_WORK REQUIRED_
In the entries below, find the string "halo" and return each line holding it.

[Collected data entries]

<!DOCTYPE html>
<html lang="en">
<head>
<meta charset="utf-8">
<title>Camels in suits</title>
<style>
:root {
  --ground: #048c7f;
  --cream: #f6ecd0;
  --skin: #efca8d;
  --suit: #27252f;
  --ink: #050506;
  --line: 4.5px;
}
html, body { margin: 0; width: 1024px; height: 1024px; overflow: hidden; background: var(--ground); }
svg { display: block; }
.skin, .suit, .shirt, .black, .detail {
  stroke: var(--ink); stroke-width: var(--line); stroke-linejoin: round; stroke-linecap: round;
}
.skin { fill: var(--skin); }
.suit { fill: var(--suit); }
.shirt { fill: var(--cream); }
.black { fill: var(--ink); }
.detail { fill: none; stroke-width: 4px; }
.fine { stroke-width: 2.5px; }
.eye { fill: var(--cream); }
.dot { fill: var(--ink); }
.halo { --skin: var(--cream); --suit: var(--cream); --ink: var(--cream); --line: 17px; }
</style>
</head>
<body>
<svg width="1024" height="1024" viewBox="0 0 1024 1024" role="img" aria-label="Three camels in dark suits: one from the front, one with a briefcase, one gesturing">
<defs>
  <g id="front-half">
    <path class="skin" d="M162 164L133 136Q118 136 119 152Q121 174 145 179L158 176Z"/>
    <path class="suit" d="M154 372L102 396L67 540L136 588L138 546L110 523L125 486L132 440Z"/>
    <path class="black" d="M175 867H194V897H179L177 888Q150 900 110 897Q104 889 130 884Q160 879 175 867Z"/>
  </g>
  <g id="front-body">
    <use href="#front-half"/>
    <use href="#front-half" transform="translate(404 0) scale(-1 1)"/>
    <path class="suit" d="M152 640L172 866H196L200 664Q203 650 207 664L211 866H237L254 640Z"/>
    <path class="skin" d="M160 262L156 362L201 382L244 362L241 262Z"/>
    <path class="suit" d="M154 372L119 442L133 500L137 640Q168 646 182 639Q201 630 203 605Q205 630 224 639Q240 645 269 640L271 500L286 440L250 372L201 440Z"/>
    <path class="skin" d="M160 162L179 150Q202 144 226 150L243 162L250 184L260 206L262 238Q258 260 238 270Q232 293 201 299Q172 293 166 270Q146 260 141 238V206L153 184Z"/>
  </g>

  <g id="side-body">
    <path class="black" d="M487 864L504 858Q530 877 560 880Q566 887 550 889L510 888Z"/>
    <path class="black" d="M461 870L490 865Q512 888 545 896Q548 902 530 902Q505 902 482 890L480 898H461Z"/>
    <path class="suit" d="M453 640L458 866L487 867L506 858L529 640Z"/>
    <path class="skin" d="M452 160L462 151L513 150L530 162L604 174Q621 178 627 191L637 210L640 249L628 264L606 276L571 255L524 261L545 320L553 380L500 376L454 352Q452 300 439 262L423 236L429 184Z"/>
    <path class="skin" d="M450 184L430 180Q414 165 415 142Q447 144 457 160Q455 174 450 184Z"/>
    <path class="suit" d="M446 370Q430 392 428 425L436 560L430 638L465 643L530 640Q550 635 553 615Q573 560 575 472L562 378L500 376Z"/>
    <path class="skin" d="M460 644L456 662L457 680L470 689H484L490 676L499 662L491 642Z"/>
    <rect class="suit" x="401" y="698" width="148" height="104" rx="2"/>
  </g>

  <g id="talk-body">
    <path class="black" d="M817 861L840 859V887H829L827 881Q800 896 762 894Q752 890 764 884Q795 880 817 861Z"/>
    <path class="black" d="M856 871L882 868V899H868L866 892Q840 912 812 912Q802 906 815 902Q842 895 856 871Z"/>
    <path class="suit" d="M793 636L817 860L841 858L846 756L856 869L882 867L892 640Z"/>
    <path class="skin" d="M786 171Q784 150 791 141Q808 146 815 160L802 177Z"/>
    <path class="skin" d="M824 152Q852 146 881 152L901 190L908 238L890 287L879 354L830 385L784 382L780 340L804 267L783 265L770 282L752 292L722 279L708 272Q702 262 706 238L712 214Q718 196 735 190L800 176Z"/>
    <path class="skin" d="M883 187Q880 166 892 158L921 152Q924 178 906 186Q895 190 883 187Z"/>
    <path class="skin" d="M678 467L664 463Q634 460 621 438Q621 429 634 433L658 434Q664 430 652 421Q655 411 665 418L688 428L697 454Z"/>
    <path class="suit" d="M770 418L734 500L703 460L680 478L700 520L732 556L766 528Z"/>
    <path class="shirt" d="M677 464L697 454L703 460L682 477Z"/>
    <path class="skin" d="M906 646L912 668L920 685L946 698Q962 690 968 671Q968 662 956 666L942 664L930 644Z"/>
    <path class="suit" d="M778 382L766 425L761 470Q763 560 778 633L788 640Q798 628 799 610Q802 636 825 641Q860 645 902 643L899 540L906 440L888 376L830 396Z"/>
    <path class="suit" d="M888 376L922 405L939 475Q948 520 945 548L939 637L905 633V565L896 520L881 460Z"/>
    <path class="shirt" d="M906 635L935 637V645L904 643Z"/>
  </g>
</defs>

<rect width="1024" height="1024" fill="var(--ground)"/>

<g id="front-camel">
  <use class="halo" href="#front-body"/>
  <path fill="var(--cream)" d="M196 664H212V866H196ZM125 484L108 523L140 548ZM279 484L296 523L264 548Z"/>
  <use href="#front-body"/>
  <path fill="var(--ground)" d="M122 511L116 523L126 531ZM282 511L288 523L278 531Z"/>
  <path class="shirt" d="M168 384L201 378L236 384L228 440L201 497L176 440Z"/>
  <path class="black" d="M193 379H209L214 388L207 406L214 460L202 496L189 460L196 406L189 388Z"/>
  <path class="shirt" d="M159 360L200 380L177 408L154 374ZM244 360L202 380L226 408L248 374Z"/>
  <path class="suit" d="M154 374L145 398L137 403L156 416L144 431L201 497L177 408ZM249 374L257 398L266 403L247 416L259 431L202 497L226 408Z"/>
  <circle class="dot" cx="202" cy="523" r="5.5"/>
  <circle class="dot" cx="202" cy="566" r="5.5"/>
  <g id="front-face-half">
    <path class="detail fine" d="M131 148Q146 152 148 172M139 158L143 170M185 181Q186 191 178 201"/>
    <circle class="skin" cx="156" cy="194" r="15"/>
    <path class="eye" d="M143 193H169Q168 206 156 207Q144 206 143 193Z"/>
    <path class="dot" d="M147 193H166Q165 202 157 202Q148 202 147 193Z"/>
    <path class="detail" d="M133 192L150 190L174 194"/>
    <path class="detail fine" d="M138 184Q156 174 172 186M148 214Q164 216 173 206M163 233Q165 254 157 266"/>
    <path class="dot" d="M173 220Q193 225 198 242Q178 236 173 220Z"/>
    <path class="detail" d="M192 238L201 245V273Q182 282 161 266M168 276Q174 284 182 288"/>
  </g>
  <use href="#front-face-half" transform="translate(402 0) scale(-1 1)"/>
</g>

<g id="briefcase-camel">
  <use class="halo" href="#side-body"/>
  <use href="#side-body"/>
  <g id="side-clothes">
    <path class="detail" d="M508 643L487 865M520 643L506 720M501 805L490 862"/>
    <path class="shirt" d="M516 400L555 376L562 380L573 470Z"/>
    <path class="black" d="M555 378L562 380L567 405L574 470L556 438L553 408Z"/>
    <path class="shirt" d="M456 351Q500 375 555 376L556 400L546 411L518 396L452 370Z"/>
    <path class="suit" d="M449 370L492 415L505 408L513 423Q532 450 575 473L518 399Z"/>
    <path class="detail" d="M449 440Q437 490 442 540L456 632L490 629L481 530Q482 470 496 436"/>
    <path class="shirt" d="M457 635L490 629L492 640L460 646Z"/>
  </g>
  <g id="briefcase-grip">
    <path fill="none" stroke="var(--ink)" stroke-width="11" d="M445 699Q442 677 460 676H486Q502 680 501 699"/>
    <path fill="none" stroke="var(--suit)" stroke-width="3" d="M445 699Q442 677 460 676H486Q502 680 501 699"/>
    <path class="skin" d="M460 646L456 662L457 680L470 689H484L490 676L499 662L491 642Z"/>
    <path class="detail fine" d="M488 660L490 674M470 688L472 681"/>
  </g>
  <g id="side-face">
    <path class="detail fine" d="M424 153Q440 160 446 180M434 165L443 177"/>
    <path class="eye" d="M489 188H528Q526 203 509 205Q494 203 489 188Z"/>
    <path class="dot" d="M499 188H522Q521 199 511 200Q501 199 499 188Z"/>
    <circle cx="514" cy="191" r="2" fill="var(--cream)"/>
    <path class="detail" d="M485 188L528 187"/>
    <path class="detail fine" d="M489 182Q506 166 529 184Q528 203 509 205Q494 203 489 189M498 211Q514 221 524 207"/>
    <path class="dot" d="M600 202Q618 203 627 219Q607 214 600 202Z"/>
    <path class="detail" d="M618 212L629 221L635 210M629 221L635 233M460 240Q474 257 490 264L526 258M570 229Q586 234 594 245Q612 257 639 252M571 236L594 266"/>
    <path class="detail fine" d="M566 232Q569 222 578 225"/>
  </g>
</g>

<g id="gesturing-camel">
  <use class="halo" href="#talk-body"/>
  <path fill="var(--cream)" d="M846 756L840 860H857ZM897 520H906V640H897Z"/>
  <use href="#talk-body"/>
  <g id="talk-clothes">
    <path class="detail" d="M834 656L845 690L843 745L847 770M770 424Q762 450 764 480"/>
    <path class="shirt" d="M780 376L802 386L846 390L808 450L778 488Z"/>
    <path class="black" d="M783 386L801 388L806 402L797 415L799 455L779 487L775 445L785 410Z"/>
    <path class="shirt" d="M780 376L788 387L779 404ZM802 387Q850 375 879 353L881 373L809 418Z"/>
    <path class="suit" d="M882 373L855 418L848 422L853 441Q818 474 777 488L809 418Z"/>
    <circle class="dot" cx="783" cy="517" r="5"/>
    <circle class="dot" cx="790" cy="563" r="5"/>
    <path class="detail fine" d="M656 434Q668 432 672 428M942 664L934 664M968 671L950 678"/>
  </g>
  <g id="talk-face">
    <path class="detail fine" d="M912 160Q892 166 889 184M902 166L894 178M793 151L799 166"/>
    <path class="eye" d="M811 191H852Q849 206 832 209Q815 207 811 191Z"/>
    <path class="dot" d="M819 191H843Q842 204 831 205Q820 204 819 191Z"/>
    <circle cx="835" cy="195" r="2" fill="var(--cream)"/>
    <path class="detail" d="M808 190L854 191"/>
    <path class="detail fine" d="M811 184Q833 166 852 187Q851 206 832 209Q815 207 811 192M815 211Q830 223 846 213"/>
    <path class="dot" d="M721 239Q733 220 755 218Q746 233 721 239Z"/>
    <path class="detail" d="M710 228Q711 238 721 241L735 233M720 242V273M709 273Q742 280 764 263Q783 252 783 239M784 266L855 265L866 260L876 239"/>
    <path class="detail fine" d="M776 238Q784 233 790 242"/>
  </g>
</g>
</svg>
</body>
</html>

_ANSWER SECTION_
.halo { --skin: var(--cream); --suit: var(--cream); --ink: var(--cream); --line: 17px; }
  <use class="halo" href="#front-body"/>
  <use class="halo" href="#side-body"/>
  <use class="halo" href="#talk-body"/>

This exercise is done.